The Cyclic Cystine Ladder of Theta-Defensins as a Stable, Bifunctional Scaffold: A Proof-of-Concept Study Using the Integrin-Binding RGD MotifConibear, A.C., Bochen, A., Rosengren, K.J., Stupar, P., Wang, C., Kessler, H., Craik, D.J.
(2014) Chembiochem 15: 451-459
- PubMed: 24382674
- DOI: 10.1002/cbic.201300568
- Primary Citation of Related Structures:  2M78, 2M79
- PubMed Abstract:
Peptides have the specificity and size required to target the protein-protein interactions involved in many diseases. Some cyclic peptides have been utilised as scaffolds for peptide drugs because of their stability; however, other cyclic peptide sca ...
Peptides have the specificity and size required to target the protein-protein interactions involved in many diseases. Some cyclic peptides have been utilised as scaffolds for peptide drugs because of their stability; however, other cyclic peptide scaffolds remain to be explored. θ-Defensins are cyclic peptides from mammals; they are characterised by a cyclic cystine ladder motif and have low haemolytic and cytotoxic activity. Here we demonstrate the potential of the cyclic cystine ladder as a scaffold for peptide drug design by introducing the integrin-binding Arg-Gly-Asp (RGD) motif into the θ-defensin RTD-1. The most active analogue had an IC50 of 18 nM for the αv β3 integrin as well as high serum stability, thus demonstrating that a desired bioactivity can be imparted to the cyclic cystine ladder. This study highlights how θ-defensins can provide a stable and conformationally restrained scaffold for bioactive epitopes in a β-strand or turn conformation. Furthermore, the symmetry of the cyclic cystine ladder presents the opportunity to design peptides with dual bioactive epitopes to increase activity and specificity.

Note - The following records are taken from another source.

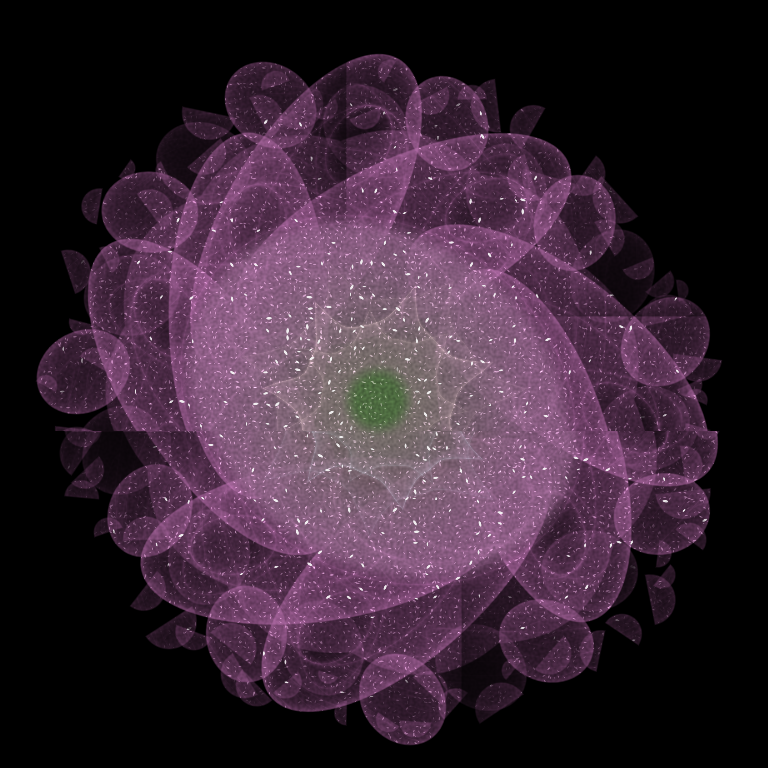
Write a three.js fragment shader that draws this background.

```glsl
varying vec2 vUv;
const float PI = 3.14159265, SOFT = 0.0014;
const vec2 CENTER = vec2(0.492, 0.479);
const float TURN = 1.7191, GOLDEN = 2.39996;         // angles between successive parts
const float LOBE_START = 2.1817, LOBE_LEAN = 2.5307; // first lobe, lean against its radius
const vec2 LOBE_SIZE = vec2(0.238, 0.104), POCKET_SIZE = vec2(0.056, 0.038);
const float BUD_START = 3.5779, BUD_SIZE = 0.057;
const float SEAM_Y = -0.04, SEAM_SHIFT = 0.012;
const vec3 DEEP_VIOLET = vec3(0.60, 0.31, 0.55), PALE_VIOLET = vec3(0.72, 0.44, 0.68);
const vec3 ORCHID = vec3(0.60, 0.41, 0.57), MAUVE = vec3(0.55, 0.44, 0.52);
const vec3 SAGE = vec3(0.45, 0.45, 0.39), LEAF = vec3(0.25, 0.41, 0.20);
const vec3 THREAD = vec3(0.66, 0.60, 0.55), TEAL = vec3(0.45, 0.58, 0.60);

float hash(vec2 p) {
  p = fract(p * vec2(0.1031, 0.1137));
  p += dot(p, p.yx + 33.33);
  return fract((p.x + p.y) * p.x * 17.0);
}
vec2 heading(float a) { return vec2(cos(a), sin(a)); }
vec2 toFrame(vec2 p, vec2 axis) { return vec2(dot(p, axis), dot(p, vec2(-axis.y, axis.x))); }
float corner(vec2 cell, vec2 f, vec2 o) { return dot(heading(2.0 * PI * hash(cell + o)), f - o); }
float gradientNoise(vec2 p) {
  vec2 i = floor(p), f = fract(p);
  vec2 u = f * f * f * (f * (f * 6.0 - 15.0) + 10.0);
  return mix(mix(corner(i, f, vec2(0.0)), corner(i, f, vec2(1.0, 0.0)), u.x),
             mix(corner(i, f, vec2(0.0, 1.0)), corner(i, f, vec2(1.0)), u.x), u.y);
}
float filament(vec2 p) { return exp(-abs(gradientNoise(p)) / 0.025); }
float ellipseDist(vec2 p, vec2 size) {
  float k = length(p / size);
  return k * (k - 1.0) / max(length(p / (size * size)), 0.001);
}
float inside(float d) { return 1.0 - smoothstep(-SOFT, SOFT, d); }
float line(float d) { return exp(-abs(d) / 0.0017); }
// Translucent film with a bright inner rim
float film(float d, float fill, float rim) {
  return inside(d) * (fill + rim * exp(min(d, 0.0) / 0.004) + 0.6 * rim * exp(min(d, 0.0) / 0.025));
}
// The outline is slightly oval
float reach(float a) { return 1.0 - 0.05 * cos(2.0 * a - 1.5); }
// Straight cuts, each darkening its counterclockwise side
float cutShade(vec2 p) {
  float shade = 1.0;
  for (int j = 0; j < 4; j++) {
    vec2 q = toFrame(p, heading(float(j) * PI * 0.5));
    float side = q.y - ((j == 0 || j == 3) ? 0.109 : 0.041);
    shade *= 1.0 - 0.5 * (1.0 - inside(side)) * exp(-max(side, 0.0) / 0.07) * smoothstep(0.17, 0.31, q.x);
  }
  return shade;
}
float petals(vec2 p) {
  float angle = atan(p.y, p.x);
  float light = 0.34 * inside(length(p) - reach(angle) * (0.335 + 0.02 * abs(sin(5.5 * angle))));
  // Long leaning lobes with nested loops and a dim pocket near the tip
  for (int i = 0; i < 8; i++) {
    float k = float(i), a = LOBE_START + TURN * k;
    vec2 q = toFrame(p - (0.293 + 0.0012 * k * k) * heading(a), heading(a + LOBE_LEAN));
    light += film(ellipseDist(q - vec2(0.13, 0.0), LOBE_SIZE), 0.24, 0.50);
    float pocket = ellipseDist(q - vec2(0.015, 0.012), POCKET_SIZE);
    light += 0.35 * line(pocket) - 0.20 * inside(pocket) * smoothstep(0.01, -0.03, pocket);
    light += 0.28 * line(ellipseDist(q - vec2(0.10, 0.02), LOBE_SIZE * vec2(0.6, 0.75)));
    light += 0.22 * line(ellipseDist(toFrame(q, heading(0.6)) - vec2(0.07, 0.0), LOBE_SIZE * 0.55));
  }
  // Round buds in two staggered rings
  for (int i = 0; i < 22; i++) {
    float k = mod(float(i), 11.0), inner = step(11.0, float(i));
    float a = BUD_START + TURN * k + 0.286 * inner;
    vec2 q = toFrame(p - reach(a) * (0.355 + 0.004 * k - 0.03 * inner) * heading(a), heading(a + 0.6));
    light += film(ellipseDist(q, BUD_SIZE * vec2(1.1, 0.92)), 0.32 - 0.2 * inner, 0.3 - 0.18 * inner);
  }
  // Clipped shards around the buds
  for (int i = 0; i < 64; i++) {
    float k = float(i), a = k * GOLDEN, h = hash(vec2(k, 7.0)), g = hash(vec2(k, 19.0));
    vec2 q = p - reach(a) * (0.365 + 0.07 * h) * heading(a);
    light += film(max(length(q) - 0.012 - 0.024 * g, dot(q, heading(40.0 * g))), 0.2, 0.12);
  }
  return max(light, 0.0);
}
// Scattered flecks, at most one in each cell
float flecks(vec2 p, float cellSize, float size, float density) {
  vec2 g = p / cellSize + 60.0, cell = floor(g);
  vec2 jitter = vec2(hash(cell + 3.0), hash(cell + 11.0)) * 0.5 + 0.25;
  vec2 q = toFrame((fract(g) - jitter) * cellSize, heading(2.0 * PI * hash(cell + 23.0)));
  float d = length(q / vec2(1.7, 0.75)) - size * (0.5 + 0.5 * hash(cell + 37.0));
  return step(hash(cell + 51.0), density) * (1.0 - smoothstep(-0.0006, 0.0007, d));
}
// Concave seven-pointed web, shaded outside its hollows
float web(vec2 p, float radius, float phase) {
  float cusp = 1.0 - abs(sin(3.5 * (atan(p.y, p.x) - phase)));
  float d = length(p) - radius * (0.78 + 0.36 * cusp * cusp);
  float hollow = step(0.0, d) * exp(-d / 0.018) * (1.0 - cusp);
  return line(d) + 0.45 * exp(-abs(d) / 0.016) * step(d, 0.0) - 0.4 * hollow;
}
void main() {
  vec2 p = vUv - CENTER;
  float below = step(p.y, SEAM_Y), r = length(p);
  vec2 s = p - vec2(SEAM_SHIFT * below, 0.0);
  // Petals with swirling fibres
  vec2 bend = vec2(gradientNoise(s * 9.0), gradientNoise(s * 9.0 + 31.0));
  vec2 swirl = toFrame(s, heading(5.0 * r)) + 0.03 * bend;
  float fibre = filament(swirl * 9.0 + 40.0) + 0.7 * filament(swirl * 21.0 + 80.0);
  float grain = gradientNoise(s * 240.0 + 90.0);
  float light = petals(s) * cutShade(p) * (0.92 + 0.25 * fibre + 0.3 * grain);
  float cover = 1.0 - exp(-light);
  vec3 color = cover * mix(DEEP_VIOLET, PALE_VIOLET, cover);
  // Pale inner body with overlapping loops
  float body = ellipseDist(toFrame(s, heading(-0.6)), vec2(0.270, 0.225));
  float haze = 1.0 - smoothstep(-0.025, 0.006, body), loops = line(body);
  for (int i = 0; i < 7; i++) {
    vec2 q = toFrame(s - 0.14 * heading(float(i) * TURN), heading(float(i) * TURN + 1.1));
    loops += 0.6 * line(ellipseDist(q, vec2(0.13, 0.085)));
  }
  vec3 bodyColor = mix(MAUVE, ORCHID, smoothstep(0.10, 0.24, r));
  color = mix(color, bodyColor * (0.95 + 0.10 * fibre + 0.2 * grain), 0.76 * haze) + 0.12 * PALE_VIOLET * loops;
  // Green heart and web
  color = mix(color, SAGE * (1.0 + 0.2 * grain), 0.85 * exp(-pow(r / 0.10, 2.0)));
  color = mix(color, LEAF * (1.0 + 0.3 * grain), 0.75 * (1.0 - smoothstep(0.025, 0.05, r)));
  vec2 w = s + 0.02 * bend;
  float threads = web(w, 0.130, 2.16) + 0.6 * web(w, 0.105, 2.55) + 0.4 * web(w, 0.165, 1.9);
  color += 0.20 * threads * mix(THREAD, TEAL, below);
  // Dust and bright flecks
  float seen = max(smoothstep(0.1, 0.5, cover), haze);
  float dust = flecks(s, 0.0065, 0.0010, 0.4) + flecks(s + 0.013, 0.011, 0.0014, 0.4);
  color += dust * 0.30 * seen * vec3(1.0, 0.85, 0.98);
  float sparks = flecks(s + 0.04, 0.014, 0.0021, 0.32 * exp(-pow(r / 0.18, 2.0)) + 0.04);
  color = mix(color, vec3(0.98), sparks * seen * smoothstep(0.035, 0.06, r) * 0.92);
  gl_FragColor = vec4(clamp(color, 0.0, 1.0), 1.0);
}
```
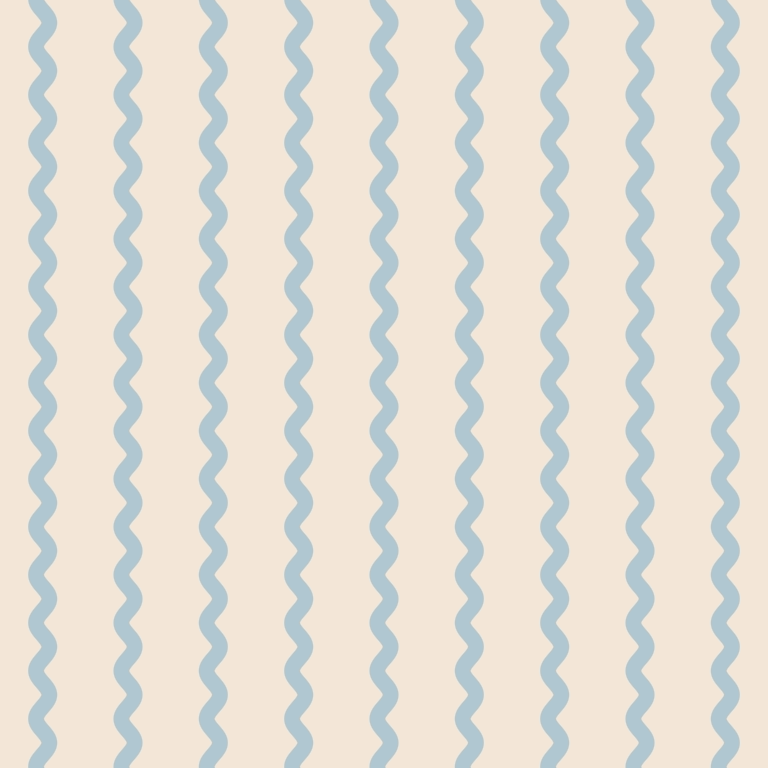
Write a Shadertoy shader that draws this pattern.

```glsl
// Nine vertical wavy ribbons in dusty blue on warm cream, sixteen waves each.
// Every ribbon is a cosine centre line thickened to constant width by its
// distance; whole repeat counts make the canvas tile on all sides.

const float TAU = 6.2831853;

// Sideways offset of the ribbon's centre line at height y
float waveOffset(float y) {
    return 0.0086 * cos(TAU * (16.0 * y + 0.475));
}

float segmentDistance(vec2 p, vec2 a, vec2 b) {
    vec2 ab = b - a;
    float t = clamp(dot(p - a, ab) / dot(ab, ab), 0.0, 1.0);
    return length(p - a - ab * t);
}

// Distance to the centre line, searched a quarter wave up and down
float waveDistance(vec2 p) {
    const int STEPS = 20;
    float reach = 0.25 / 16.0;
    float nearest = 1.0;
    vec2 a = vec2(waveOffset(p.y - reach), p.y - reach);
    for (int i = 1; i <= STEPS; i++) {
        float y = p.y + reach * (2.0 * float(i) / float(STEPS) - 1.0);
        vec2 b = vec2(waveOffset(y), y);
        nearest = min(nearest, segmentDistance(p, a, b));
        a = b;
    }
    return nearest;
}

void mainImage(out vec4 fragColor, in vec2 fragCoord) {
    vec2 uv = fragCoord / iResolution.xy;
    float pixel = 1.0 / min(iResolution.x, iResolution.y);

    // Signed distance to the ribbon edge, negative inside
    vec2 p = vec2((fract(uv.x * 9.0) - 0.5) / 9.0, uv.y);
    float edge = waveDistance(p) - 0.0103;

    vec3 cream = vec3(0.953, 0.902, 0.843);
    vec3 blue = vec3(0.690, 0.780, 0.818);

    // Crisp brightness edge, with the hue bleeding slightly across it
    float crisp = clamp(0.5 - edge / (1.2 * pixel), 0.0, 1.0);
    float bleed = clamp(0.5 - edge / max(0.0052, 1.2 * pixel), 0.0, 1.0);
    vec3 change = blue - cream;
    vec3 hueChange = change - dot(change, vec3(0.299, 0.587, 0.114));
    vec3 color = cream + change * crisp + hueChange * (bleed - crisp);

    fragColor = vec4(color, 1.0);
}
```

Division of Chemistry and Structural Biology, Institute for Molecular Bioscience, The University of Brisbane, St. Lucia, Brisbane, QLD 4072 (Australia).